Exercise details: Work out how many lines in the following entries contain the string "password", and write only that number.

Records shown:
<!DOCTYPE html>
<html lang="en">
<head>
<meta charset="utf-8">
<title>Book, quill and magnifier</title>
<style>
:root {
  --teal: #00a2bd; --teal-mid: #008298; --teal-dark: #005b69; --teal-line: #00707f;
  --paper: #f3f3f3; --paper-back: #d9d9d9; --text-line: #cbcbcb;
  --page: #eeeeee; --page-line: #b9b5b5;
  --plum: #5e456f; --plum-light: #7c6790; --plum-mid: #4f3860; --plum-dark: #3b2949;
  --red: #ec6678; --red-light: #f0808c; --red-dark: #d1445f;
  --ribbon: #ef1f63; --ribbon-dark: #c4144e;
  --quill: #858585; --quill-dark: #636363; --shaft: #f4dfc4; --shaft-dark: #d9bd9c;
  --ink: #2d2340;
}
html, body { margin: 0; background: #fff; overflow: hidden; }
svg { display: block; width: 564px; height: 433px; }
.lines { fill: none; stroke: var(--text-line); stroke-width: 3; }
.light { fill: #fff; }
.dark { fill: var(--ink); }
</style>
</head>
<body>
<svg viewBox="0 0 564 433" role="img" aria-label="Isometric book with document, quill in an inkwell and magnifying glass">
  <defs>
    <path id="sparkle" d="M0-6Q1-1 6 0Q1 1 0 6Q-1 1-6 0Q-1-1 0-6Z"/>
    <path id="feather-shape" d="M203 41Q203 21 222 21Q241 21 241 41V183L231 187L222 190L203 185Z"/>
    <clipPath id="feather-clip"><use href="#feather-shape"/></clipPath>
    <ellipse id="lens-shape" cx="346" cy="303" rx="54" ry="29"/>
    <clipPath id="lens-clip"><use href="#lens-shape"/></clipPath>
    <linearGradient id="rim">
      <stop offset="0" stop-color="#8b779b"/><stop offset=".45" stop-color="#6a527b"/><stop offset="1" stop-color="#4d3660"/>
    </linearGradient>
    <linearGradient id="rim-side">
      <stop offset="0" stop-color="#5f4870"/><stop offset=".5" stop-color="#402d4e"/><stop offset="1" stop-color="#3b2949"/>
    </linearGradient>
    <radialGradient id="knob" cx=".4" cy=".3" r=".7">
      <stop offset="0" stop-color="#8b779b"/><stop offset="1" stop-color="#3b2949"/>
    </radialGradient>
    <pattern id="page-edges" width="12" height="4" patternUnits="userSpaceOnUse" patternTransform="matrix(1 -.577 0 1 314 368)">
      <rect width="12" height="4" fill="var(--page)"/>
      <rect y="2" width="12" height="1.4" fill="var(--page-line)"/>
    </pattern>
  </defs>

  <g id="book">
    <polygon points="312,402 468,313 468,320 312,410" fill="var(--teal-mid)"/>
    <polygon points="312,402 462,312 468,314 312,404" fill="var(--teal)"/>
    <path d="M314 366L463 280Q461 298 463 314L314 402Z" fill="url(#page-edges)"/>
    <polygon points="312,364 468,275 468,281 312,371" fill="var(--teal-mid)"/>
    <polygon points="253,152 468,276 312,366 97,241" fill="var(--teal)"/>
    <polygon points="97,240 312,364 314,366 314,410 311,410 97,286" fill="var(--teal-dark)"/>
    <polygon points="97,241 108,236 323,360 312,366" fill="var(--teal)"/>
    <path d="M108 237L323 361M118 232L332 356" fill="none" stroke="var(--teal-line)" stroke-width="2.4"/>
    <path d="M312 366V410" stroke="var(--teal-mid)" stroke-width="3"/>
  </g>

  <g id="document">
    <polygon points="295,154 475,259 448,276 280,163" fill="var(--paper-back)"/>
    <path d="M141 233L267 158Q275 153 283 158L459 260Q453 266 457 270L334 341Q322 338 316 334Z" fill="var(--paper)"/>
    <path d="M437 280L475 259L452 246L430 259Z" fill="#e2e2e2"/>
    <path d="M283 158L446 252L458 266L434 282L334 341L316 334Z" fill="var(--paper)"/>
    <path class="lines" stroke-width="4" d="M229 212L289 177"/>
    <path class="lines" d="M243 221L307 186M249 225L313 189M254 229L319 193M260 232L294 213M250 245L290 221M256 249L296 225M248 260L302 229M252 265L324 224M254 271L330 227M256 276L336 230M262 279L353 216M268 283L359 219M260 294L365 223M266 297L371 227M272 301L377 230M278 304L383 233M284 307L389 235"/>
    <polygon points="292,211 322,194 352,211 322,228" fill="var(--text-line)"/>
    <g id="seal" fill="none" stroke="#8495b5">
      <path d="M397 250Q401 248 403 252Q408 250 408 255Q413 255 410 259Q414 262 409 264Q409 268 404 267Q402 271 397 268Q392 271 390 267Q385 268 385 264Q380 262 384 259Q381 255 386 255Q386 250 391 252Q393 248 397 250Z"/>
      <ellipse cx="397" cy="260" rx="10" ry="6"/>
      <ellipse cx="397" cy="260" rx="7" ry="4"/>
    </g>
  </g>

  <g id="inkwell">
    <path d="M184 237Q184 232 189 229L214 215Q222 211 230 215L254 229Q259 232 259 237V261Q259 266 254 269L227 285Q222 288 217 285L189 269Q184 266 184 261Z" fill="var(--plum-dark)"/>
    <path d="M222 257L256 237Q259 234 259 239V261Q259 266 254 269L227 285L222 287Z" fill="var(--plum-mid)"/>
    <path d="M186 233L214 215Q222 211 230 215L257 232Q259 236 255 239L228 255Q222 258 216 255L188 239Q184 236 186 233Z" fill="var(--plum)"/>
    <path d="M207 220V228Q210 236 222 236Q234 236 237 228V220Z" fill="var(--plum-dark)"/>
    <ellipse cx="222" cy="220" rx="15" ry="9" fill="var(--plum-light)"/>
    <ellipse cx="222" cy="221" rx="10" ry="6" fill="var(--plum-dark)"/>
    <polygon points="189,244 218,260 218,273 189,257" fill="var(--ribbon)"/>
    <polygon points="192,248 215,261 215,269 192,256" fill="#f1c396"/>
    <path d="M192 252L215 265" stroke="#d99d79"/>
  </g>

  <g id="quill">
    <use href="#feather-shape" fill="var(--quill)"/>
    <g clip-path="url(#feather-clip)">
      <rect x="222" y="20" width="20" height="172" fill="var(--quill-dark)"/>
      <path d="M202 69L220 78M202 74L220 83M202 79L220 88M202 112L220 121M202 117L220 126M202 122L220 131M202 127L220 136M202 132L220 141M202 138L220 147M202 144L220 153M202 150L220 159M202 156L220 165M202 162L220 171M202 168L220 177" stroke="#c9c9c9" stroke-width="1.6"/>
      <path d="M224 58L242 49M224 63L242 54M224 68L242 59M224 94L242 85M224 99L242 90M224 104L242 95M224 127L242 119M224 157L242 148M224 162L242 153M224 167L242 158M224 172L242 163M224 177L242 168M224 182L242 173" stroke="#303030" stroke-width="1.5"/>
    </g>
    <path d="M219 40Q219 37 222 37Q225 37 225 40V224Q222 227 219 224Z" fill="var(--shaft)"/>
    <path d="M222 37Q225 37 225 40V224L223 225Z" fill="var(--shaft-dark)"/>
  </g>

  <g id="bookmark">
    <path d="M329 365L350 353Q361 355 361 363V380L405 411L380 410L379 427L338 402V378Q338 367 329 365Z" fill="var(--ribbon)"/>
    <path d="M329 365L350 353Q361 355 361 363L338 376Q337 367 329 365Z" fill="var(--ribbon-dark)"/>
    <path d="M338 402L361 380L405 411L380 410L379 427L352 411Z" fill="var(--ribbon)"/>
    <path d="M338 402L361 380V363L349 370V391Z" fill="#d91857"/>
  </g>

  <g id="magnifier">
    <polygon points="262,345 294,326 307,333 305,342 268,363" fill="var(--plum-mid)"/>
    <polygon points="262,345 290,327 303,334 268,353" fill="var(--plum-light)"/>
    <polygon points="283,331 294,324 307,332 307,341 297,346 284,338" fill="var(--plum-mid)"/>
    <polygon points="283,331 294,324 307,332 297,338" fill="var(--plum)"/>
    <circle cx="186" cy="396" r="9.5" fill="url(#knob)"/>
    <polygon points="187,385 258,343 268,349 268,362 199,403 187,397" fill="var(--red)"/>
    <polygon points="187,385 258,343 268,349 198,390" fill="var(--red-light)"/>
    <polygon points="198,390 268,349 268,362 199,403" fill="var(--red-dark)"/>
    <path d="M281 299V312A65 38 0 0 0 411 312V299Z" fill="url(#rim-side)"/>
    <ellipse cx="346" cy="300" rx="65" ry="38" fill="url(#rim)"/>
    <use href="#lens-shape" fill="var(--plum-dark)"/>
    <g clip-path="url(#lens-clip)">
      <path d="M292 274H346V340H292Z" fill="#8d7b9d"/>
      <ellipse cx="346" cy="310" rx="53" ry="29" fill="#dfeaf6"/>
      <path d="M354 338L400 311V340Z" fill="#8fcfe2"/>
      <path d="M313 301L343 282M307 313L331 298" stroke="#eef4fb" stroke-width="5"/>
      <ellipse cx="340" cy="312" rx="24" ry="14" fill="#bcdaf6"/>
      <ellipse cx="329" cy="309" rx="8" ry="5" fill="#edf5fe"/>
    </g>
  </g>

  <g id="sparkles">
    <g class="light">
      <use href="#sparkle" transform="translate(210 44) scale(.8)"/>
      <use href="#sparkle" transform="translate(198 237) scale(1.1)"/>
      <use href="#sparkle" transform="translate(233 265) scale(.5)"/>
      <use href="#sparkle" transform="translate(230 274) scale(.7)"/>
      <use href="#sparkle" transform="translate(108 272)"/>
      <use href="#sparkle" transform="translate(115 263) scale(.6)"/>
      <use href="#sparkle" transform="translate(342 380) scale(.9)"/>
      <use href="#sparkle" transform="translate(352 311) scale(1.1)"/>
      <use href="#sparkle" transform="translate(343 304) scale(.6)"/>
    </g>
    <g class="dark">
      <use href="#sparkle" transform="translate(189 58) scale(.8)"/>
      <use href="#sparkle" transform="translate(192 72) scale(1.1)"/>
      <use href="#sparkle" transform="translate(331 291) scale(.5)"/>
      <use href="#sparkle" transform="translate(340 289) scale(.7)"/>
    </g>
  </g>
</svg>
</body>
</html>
...
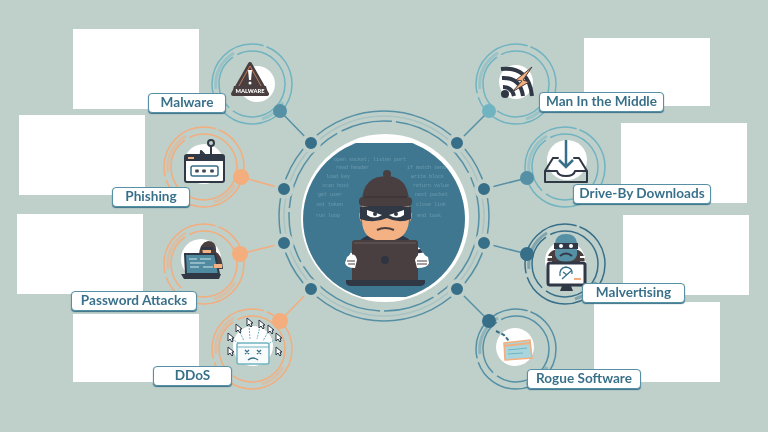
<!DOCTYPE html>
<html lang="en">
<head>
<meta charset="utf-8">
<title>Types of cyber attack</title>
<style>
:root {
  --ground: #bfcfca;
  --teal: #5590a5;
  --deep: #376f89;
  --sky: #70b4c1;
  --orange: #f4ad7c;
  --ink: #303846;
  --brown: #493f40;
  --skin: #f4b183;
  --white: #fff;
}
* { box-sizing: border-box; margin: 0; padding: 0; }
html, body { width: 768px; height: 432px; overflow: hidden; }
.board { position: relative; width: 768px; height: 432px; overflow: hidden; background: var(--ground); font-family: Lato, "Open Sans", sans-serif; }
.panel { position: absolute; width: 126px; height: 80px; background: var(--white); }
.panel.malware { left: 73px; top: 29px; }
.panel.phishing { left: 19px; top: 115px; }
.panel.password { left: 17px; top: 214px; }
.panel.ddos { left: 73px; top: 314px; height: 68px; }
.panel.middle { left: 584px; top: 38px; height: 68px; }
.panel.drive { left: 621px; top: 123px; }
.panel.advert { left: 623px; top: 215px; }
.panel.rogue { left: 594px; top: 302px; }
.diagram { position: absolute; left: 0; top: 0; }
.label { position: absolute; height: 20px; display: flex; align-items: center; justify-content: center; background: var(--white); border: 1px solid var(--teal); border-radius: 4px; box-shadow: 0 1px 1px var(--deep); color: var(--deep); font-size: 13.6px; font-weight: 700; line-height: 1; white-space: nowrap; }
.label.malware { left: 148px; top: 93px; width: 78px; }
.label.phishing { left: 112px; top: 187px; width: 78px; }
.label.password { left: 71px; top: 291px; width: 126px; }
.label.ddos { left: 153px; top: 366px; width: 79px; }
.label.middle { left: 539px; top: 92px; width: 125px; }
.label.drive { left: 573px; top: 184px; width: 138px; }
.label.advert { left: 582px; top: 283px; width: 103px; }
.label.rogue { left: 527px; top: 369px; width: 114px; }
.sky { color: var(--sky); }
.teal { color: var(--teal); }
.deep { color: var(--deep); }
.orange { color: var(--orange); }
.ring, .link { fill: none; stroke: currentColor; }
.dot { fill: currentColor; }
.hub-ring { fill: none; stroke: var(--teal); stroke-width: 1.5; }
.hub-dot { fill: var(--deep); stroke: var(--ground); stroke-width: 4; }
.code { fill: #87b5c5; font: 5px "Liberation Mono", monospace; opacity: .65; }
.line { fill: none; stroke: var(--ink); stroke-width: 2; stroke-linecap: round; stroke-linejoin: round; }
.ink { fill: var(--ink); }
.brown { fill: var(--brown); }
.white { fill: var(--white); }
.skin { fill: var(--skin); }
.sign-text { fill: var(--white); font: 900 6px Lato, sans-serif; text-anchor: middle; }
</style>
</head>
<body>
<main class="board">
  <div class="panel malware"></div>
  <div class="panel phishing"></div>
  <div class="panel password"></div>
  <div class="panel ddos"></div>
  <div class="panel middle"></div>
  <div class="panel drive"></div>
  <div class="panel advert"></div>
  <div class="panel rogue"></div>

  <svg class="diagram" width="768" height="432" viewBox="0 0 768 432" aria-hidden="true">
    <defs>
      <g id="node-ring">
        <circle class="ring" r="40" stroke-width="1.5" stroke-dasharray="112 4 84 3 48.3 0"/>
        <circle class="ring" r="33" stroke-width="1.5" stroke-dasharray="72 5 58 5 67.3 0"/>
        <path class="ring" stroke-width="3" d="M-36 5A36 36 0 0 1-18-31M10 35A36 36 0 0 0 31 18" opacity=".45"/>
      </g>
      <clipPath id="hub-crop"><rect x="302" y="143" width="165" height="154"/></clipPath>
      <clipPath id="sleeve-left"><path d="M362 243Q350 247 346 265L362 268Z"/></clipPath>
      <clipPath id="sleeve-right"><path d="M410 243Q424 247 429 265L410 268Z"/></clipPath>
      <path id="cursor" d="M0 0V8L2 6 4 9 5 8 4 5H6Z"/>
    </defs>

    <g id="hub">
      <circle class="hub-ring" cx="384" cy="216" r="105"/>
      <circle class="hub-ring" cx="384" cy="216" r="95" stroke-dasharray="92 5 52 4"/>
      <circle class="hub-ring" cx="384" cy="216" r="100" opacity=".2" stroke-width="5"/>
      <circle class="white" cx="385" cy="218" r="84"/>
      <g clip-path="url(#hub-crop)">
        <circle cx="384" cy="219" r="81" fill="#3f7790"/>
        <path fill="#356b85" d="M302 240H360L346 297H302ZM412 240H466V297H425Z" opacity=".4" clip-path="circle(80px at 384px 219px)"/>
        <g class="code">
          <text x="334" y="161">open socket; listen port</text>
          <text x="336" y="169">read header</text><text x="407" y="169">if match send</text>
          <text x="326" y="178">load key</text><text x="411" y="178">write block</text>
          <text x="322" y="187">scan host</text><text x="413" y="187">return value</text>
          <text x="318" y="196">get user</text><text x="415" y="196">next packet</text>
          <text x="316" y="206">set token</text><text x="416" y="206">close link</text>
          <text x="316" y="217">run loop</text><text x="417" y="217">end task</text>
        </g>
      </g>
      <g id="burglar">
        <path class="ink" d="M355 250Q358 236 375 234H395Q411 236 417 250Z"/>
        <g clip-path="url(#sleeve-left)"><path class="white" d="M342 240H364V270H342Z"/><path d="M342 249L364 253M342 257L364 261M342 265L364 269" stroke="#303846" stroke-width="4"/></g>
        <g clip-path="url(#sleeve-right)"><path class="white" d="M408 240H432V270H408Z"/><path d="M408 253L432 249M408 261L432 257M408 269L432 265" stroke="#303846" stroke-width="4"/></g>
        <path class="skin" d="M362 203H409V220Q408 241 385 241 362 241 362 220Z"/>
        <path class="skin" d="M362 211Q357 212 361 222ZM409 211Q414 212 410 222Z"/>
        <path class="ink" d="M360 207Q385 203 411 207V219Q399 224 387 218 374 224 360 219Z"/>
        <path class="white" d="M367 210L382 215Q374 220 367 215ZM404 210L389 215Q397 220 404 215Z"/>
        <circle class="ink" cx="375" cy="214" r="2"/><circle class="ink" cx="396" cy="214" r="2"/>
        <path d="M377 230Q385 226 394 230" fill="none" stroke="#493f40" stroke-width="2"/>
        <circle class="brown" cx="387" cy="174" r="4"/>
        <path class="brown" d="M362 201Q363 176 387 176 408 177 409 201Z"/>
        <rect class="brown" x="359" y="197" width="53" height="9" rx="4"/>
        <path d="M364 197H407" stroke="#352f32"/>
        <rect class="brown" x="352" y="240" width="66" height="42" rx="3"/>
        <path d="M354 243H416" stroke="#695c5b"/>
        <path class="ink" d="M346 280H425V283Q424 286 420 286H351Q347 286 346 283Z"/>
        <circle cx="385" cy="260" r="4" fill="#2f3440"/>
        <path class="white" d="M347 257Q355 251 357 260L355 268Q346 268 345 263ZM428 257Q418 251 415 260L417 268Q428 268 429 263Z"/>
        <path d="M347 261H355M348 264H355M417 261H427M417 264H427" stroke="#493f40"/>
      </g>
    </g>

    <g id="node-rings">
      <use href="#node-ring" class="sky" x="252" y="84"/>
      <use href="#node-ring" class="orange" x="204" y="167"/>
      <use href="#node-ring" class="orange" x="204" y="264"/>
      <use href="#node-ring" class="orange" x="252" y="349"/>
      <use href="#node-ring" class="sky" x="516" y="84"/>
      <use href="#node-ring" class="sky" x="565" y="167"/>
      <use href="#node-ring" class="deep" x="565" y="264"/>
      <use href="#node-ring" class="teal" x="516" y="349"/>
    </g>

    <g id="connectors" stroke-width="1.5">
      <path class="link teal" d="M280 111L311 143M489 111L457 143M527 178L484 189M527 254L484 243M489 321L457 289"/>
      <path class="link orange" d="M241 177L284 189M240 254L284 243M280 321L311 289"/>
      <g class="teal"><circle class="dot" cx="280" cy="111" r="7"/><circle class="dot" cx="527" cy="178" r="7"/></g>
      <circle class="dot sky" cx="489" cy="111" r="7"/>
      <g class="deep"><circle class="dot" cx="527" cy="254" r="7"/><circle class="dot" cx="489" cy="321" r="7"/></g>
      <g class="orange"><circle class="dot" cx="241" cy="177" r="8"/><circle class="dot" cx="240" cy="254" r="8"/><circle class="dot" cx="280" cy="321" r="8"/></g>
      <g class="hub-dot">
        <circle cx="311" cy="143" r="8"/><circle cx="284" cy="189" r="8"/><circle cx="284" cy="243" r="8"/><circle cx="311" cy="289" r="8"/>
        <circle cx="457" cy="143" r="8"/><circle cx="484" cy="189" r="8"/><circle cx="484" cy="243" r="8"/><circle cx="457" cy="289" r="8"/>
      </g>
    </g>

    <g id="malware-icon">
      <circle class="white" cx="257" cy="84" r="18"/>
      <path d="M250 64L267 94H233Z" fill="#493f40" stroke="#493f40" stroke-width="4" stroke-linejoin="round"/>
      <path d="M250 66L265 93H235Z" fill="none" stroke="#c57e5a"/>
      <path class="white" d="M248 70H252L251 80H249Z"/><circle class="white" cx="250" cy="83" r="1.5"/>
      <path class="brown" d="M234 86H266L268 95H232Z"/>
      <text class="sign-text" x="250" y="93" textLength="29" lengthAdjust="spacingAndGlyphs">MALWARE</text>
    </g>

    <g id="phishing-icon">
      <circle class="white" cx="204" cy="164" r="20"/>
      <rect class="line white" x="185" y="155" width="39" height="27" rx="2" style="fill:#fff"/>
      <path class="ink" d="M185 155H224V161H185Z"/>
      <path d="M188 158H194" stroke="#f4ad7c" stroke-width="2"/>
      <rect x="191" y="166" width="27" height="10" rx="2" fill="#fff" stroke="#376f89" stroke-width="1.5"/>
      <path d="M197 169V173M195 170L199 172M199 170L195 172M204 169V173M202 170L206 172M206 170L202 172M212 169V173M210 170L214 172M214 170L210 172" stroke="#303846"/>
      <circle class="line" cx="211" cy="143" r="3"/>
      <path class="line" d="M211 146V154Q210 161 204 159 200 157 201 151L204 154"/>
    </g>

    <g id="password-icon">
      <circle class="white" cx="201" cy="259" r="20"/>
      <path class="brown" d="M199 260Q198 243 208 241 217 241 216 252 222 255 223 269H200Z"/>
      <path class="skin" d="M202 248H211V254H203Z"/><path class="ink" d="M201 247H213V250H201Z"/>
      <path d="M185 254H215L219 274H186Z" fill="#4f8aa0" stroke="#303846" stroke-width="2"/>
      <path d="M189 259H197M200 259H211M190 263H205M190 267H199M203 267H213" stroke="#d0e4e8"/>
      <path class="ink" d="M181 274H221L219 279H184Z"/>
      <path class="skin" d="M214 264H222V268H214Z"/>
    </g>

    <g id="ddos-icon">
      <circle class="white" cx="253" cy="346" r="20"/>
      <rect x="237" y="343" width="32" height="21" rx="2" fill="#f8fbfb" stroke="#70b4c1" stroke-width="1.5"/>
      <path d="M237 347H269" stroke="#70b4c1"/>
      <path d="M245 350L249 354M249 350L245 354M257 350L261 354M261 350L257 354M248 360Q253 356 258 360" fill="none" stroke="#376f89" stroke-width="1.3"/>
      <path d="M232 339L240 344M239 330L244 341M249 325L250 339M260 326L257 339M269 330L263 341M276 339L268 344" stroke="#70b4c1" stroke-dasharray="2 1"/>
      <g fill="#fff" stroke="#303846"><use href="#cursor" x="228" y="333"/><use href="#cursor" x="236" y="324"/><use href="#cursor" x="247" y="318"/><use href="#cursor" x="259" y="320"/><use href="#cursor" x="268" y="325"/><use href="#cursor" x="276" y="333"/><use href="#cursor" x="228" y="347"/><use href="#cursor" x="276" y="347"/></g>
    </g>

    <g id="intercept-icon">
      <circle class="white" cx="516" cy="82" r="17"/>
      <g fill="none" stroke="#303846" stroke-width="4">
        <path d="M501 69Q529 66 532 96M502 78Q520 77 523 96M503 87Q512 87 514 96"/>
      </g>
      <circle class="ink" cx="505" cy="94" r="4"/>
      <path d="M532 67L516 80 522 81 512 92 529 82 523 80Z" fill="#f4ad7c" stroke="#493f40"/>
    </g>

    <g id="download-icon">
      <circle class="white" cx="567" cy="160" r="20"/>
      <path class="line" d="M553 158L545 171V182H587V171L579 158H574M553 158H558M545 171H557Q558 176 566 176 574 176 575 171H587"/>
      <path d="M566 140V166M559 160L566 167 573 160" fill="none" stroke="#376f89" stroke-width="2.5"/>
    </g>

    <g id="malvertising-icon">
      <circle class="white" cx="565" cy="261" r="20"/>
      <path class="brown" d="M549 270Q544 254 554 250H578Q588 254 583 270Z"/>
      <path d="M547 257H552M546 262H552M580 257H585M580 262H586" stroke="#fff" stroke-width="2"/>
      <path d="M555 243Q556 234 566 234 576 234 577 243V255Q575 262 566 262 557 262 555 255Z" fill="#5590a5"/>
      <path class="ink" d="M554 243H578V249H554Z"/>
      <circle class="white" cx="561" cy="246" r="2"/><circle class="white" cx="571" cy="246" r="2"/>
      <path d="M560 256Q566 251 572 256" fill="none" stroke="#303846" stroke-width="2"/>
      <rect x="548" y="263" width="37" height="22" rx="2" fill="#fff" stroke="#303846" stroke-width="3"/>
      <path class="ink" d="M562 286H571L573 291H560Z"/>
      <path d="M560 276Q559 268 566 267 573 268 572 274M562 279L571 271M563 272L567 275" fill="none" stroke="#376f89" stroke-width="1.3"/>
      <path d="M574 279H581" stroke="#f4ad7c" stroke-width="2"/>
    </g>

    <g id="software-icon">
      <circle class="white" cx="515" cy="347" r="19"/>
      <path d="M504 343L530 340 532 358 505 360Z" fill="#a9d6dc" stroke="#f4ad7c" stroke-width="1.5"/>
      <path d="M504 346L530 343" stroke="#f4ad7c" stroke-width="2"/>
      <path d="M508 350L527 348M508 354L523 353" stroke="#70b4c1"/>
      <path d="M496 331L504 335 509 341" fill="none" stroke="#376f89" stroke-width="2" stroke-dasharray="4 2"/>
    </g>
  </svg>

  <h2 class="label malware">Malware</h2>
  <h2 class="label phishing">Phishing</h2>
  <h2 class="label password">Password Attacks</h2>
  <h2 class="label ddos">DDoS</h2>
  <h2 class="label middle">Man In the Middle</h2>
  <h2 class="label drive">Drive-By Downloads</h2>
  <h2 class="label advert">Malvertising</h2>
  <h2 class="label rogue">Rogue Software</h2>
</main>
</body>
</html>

Solved exercise: 5